It was surprising when David Gregory asked Glenn Greenwald this week on Meet the Press, "To the extent that you have aided and abetted [Edward] Snowden, even in his current movements, why shouldn’t you, Mr. Greenwald, be charged with a crime?" But it's appalling when you read Gregory's stirring defense of free speech only two weeks earlier on Meet the Press. Gregory opened his show with a stirring defense of freedom of the press. The top story was the Justice Department's investigation of national security leaks to the Associated Press and Fox News reporter James Rosen. "Did [Attorney General Eric Holder] level with Congress about whether he sought to criminalize the work of journalists?" Pointing out that President Obama said he was "troubled" by leak investigations, Gregory asked of the Obama administration, "do they think they overreached and maybe alienated people they thought are normally with them — and that's the news media?" Well, much of the news media is back with the administration now. Every week, Meet the Press is the most important platform for expressing the conventional wisdom in Washington. On Sunday, the clear consensus is that National Security Agency leaker Edward Snowden is a terrible traitor.

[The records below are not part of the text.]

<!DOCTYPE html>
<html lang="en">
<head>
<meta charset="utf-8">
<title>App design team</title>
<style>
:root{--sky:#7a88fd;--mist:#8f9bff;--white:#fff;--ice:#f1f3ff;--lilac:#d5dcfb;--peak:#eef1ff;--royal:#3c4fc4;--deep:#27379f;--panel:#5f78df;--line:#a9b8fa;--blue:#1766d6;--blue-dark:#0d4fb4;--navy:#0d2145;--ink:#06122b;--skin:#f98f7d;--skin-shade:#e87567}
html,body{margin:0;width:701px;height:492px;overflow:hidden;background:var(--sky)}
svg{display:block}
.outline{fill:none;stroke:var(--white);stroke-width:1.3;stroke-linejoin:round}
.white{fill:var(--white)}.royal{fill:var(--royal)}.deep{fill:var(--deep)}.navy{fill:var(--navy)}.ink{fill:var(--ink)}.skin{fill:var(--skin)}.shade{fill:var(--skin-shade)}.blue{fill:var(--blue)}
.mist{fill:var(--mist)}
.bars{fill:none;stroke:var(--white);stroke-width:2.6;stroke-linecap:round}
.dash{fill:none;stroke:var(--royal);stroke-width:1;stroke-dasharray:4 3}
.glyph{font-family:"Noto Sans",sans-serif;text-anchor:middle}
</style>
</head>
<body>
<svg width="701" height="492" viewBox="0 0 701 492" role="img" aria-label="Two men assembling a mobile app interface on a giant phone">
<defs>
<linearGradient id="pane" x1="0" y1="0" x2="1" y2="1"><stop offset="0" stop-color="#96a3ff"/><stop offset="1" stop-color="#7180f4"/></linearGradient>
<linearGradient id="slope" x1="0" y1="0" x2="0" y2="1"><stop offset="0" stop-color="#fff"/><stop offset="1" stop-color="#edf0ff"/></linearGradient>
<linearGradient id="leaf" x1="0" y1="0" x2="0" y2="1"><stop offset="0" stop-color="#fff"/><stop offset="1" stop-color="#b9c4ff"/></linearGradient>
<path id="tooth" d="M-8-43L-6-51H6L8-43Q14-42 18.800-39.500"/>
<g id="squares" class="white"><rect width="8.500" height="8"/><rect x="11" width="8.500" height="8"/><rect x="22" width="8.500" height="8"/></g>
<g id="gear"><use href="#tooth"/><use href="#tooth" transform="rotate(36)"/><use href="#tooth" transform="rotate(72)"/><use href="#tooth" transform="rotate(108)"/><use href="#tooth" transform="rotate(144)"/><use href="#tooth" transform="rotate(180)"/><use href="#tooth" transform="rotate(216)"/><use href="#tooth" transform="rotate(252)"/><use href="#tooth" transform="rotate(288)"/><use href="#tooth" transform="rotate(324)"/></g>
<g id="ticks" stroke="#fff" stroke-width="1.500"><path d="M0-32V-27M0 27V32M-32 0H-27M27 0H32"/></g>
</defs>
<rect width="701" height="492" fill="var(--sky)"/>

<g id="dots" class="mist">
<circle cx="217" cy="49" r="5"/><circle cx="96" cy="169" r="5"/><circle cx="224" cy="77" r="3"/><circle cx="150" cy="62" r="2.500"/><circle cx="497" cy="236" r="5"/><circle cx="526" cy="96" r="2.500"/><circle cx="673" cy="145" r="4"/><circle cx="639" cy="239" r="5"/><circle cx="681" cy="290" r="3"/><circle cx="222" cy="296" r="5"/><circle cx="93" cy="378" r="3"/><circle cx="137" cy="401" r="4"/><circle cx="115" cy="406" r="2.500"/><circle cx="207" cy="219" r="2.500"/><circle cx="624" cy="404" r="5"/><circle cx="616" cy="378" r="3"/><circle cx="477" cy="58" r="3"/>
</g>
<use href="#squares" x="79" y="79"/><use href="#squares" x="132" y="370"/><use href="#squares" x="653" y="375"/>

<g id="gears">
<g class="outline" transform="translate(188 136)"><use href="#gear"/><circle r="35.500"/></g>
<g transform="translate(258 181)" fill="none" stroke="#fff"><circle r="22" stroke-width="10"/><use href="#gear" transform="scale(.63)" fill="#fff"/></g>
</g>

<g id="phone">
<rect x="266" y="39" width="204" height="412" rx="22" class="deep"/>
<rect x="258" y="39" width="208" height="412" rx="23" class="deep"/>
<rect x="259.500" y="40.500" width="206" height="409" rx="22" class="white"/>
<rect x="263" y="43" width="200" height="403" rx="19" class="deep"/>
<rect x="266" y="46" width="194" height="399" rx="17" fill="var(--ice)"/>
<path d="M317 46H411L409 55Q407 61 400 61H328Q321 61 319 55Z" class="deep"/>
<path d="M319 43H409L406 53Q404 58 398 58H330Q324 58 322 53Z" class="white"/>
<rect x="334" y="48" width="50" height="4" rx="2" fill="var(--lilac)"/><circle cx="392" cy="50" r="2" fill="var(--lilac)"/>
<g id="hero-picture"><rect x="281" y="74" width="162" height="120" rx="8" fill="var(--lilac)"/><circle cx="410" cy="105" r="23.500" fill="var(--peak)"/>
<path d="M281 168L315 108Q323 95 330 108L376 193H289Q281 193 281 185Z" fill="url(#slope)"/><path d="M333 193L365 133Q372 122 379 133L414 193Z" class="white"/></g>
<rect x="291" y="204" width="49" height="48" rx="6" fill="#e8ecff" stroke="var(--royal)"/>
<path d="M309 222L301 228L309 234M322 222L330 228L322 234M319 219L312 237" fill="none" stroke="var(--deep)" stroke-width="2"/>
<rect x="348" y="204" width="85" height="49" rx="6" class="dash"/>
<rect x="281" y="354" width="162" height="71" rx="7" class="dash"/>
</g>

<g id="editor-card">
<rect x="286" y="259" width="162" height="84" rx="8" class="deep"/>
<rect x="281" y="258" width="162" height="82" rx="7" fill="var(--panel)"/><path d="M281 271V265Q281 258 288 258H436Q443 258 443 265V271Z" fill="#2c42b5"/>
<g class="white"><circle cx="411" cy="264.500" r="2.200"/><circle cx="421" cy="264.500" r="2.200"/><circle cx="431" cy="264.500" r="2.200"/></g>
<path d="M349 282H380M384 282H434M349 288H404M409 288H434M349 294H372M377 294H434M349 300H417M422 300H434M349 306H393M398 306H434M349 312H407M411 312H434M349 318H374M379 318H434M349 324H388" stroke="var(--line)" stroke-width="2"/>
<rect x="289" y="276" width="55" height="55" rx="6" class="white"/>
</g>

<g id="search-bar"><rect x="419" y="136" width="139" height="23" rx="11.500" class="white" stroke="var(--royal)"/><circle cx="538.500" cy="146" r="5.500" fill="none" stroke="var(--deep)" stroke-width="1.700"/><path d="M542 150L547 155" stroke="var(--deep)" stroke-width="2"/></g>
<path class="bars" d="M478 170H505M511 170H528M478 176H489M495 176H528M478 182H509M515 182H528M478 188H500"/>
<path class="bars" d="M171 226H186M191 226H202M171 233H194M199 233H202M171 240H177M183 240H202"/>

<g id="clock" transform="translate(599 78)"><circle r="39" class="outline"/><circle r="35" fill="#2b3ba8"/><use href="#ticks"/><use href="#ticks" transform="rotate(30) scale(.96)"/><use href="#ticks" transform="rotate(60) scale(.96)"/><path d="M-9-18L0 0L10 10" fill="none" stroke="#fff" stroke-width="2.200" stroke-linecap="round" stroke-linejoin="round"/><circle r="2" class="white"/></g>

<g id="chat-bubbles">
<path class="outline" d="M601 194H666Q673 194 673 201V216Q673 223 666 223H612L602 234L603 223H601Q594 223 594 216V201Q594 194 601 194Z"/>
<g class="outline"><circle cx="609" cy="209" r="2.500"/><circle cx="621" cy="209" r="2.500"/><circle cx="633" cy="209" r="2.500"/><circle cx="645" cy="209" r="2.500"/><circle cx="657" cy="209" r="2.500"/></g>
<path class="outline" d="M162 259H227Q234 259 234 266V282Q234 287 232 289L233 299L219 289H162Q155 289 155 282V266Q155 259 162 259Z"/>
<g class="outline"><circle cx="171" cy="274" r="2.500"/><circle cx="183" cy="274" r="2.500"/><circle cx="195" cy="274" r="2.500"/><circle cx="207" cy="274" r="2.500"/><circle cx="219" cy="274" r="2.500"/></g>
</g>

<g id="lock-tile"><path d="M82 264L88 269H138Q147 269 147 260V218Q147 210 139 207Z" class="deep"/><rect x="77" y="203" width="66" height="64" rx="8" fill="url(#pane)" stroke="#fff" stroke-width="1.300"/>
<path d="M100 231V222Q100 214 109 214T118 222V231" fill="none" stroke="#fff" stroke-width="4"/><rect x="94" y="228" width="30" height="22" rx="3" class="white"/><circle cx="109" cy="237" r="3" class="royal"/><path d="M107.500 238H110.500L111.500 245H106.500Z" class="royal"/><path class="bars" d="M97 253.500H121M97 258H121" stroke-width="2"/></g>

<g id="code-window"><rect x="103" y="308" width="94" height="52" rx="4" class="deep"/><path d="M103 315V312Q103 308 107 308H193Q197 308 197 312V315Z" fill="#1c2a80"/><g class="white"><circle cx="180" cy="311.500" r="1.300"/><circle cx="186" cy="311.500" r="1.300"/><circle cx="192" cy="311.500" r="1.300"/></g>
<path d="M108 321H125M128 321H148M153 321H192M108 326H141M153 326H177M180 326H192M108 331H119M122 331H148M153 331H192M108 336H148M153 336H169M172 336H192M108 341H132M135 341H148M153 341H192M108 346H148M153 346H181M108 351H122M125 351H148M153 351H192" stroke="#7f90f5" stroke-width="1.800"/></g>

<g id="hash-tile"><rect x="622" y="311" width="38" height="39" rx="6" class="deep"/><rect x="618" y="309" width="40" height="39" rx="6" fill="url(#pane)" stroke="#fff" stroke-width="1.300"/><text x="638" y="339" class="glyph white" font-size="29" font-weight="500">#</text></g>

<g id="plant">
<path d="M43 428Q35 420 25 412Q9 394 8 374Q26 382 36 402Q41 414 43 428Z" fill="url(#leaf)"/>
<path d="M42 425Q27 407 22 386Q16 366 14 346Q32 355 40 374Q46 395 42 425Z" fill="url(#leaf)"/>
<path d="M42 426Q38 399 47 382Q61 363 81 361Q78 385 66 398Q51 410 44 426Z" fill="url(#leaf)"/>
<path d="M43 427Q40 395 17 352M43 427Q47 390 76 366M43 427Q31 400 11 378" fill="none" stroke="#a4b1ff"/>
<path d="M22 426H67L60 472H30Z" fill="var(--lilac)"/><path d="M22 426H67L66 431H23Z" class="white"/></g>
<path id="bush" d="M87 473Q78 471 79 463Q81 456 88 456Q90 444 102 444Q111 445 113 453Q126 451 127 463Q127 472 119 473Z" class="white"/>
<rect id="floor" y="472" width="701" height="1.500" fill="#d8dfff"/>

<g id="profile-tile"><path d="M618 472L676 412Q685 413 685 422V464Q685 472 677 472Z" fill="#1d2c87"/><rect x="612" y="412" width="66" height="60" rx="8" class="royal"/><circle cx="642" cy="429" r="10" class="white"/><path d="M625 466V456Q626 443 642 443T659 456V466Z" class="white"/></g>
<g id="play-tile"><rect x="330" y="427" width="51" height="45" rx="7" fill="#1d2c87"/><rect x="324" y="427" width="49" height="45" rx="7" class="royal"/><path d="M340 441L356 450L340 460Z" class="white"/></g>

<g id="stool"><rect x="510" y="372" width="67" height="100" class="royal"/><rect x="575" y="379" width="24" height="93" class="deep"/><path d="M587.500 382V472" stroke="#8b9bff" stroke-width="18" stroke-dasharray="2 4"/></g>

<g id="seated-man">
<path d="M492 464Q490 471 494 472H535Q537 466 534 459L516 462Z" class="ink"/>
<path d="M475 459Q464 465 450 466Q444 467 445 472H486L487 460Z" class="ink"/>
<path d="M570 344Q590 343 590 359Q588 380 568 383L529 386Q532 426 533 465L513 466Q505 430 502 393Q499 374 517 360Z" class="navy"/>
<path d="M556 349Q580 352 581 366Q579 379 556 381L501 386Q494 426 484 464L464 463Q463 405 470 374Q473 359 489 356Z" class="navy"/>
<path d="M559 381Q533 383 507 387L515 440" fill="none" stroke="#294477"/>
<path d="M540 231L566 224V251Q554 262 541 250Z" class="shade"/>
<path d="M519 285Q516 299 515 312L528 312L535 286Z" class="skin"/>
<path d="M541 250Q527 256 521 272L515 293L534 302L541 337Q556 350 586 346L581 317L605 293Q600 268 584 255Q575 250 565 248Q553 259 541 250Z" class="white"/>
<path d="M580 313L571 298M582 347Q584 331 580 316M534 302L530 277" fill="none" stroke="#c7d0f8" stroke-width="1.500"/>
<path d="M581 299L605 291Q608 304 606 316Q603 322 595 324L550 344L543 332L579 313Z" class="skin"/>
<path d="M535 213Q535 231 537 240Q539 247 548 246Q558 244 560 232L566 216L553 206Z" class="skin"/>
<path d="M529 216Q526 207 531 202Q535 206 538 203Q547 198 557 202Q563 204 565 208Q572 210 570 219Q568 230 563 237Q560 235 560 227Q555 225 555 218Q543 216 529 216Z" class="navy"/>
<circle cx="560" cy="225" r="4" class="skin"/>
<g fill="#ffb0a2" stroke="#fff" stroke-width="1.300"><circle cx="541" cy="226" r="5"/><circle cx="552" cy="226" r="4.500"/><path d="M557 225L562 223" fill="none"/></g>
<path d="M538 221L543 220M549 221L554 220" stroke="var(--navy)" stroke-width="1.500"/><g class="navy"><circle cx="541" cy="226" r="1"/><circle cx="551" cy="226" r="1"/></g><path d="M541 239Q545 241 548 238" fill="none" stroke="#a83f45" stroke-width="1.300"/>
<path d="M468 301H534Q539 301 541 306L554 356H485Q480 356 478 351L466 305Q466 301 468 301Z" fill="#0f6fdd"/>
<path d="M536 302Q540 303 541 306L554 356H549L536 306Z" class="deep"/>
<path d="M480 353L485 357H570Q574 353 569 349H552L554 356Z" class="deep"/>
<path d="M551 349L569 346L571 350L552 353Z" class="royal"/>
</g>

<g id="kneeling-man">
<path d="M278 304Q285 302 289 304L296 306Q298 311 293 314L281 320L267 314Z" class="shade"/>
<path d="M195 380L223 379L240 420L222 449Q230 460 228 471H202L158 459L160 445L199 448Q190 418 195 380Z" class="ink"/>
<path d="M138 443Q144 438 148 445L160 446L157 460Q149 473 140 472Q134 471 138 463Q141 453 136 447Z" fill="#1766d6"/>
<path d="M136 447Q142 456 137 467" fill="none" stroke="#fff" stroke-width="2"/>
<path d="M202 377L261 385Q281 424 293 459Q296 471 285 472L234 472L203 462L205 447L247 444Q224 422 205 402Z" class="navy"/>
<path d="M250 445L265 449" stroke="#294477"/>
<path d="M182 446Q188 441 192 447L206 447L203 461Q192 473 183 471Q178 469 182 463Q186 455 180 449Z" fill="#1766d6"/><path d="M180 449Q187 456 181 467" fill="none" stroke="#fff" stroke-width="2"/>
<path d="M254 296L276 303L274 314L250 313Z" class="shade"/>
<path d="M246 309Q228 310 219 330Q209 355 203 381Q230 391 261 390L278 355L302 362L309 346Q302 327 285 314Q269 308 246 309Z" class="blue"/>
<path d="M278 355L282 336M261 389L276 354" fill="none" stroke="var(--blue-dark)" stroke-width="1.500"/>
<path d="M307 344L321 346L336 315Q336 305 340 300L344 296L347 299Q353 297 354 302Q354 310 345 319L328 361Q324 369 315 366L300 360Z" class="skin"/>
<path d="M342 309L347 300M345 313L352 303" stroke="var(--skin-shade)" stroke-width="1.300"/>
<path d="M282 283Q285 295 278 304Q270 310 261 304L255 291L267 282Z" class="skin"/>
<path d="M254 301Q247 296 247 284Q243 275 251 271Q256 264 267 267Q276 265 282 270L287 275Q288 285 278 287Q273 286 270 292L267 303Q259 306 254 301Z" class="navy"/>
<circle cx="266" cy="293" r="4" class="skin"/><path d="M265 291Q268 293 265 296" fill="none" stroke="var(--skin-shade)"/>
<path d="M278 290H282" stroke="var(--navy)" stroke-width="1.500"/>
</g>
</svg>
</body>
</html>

Gregory was not alone. "How 'bout the great irony here," foreign correspondent Martha Raddatz said on ABC's This Week, "that he's complaining about the United States and all these things the United States is doing wrong, and he might end up in Venezuela? Good luck, pal." She zinged him! Raddatz's view was balanced by her fellow panelists: the Council on Foreign Relations' Richard Haass, a former Bush State Department official, and Dan Senor, the most famous hack of the Iraq war. They were not fans of Snowden, either. ABC's chyron read, "Finding America's #1 Fugitive."

What's notable is it's not just the administration talking heads making the case against Snowden on these shows, and it's not just op-ed writers. It's the straight reporters, too. The direction of the conventional wisdom has been clear for more than a week. They are following the arguments of Obama administration officials and a wave of op-ed columnists: Fox News' Ralph Peters said Snowden "wants to be the national security Kim Kardashian." The Washington Post's Richard Cohen said Snowden, "go down as a cross-dressing Little Red Riding Hood," which is just a dumb gay joke. The New York Times' David Brooks said Snowden was making cynicism and individualism "worse." On Meet the Press on June 14, NBC News reporter Andrea Mitchell said Snowden "had a lot of very provocative, sarcastic, sardonic comments about the Patriot Act, hard to tell when you're reading message boards.  But you could tell that this was a very, a really edgy guy." If making jokes about the Patriot Act is really edgy, then Jay Leno is really edgy. On Sunday, NBC News reporter Chuck Todd said, "Glenn Greenwald, you know, how much was he involved in the plot? It’s one thing as a source, but what-- what was his role -- did he have a role beyond simply being a receiver of this information?"

It was a swift change in position for Raddatz, who, on May 26, hosted This Week and had The New York Times' Mark Mazzetti explain why high-profile hunts for leakers are bad for democracy. "What's the chilling effect there?" she asked Mazzetti. He said that even if reporters weren't named as co-conspirators, the publicity was bad: "the chilling fact, of course, with all of these leak investigations, whether they're successful or not, or whether the cases blow up is that people who might be — have been previously inclined to talk to reporters are less so now." Raddatz made it clear she agreed. "And I guess we should say we're not just talking about — we're not talking specifically about classified material. People may not want to talk to you about something like Abu Ghraib."

You know what might be chilling? The knowledge that the reporters you might leak to will bravely defend their right to report whatever you say anonymously, but if your name becomes public, they're joining the mob. Here is the lesson: national security leaks are good when reporters get the glory. They are bad when the leaker gets famous — whether he wanted to or not.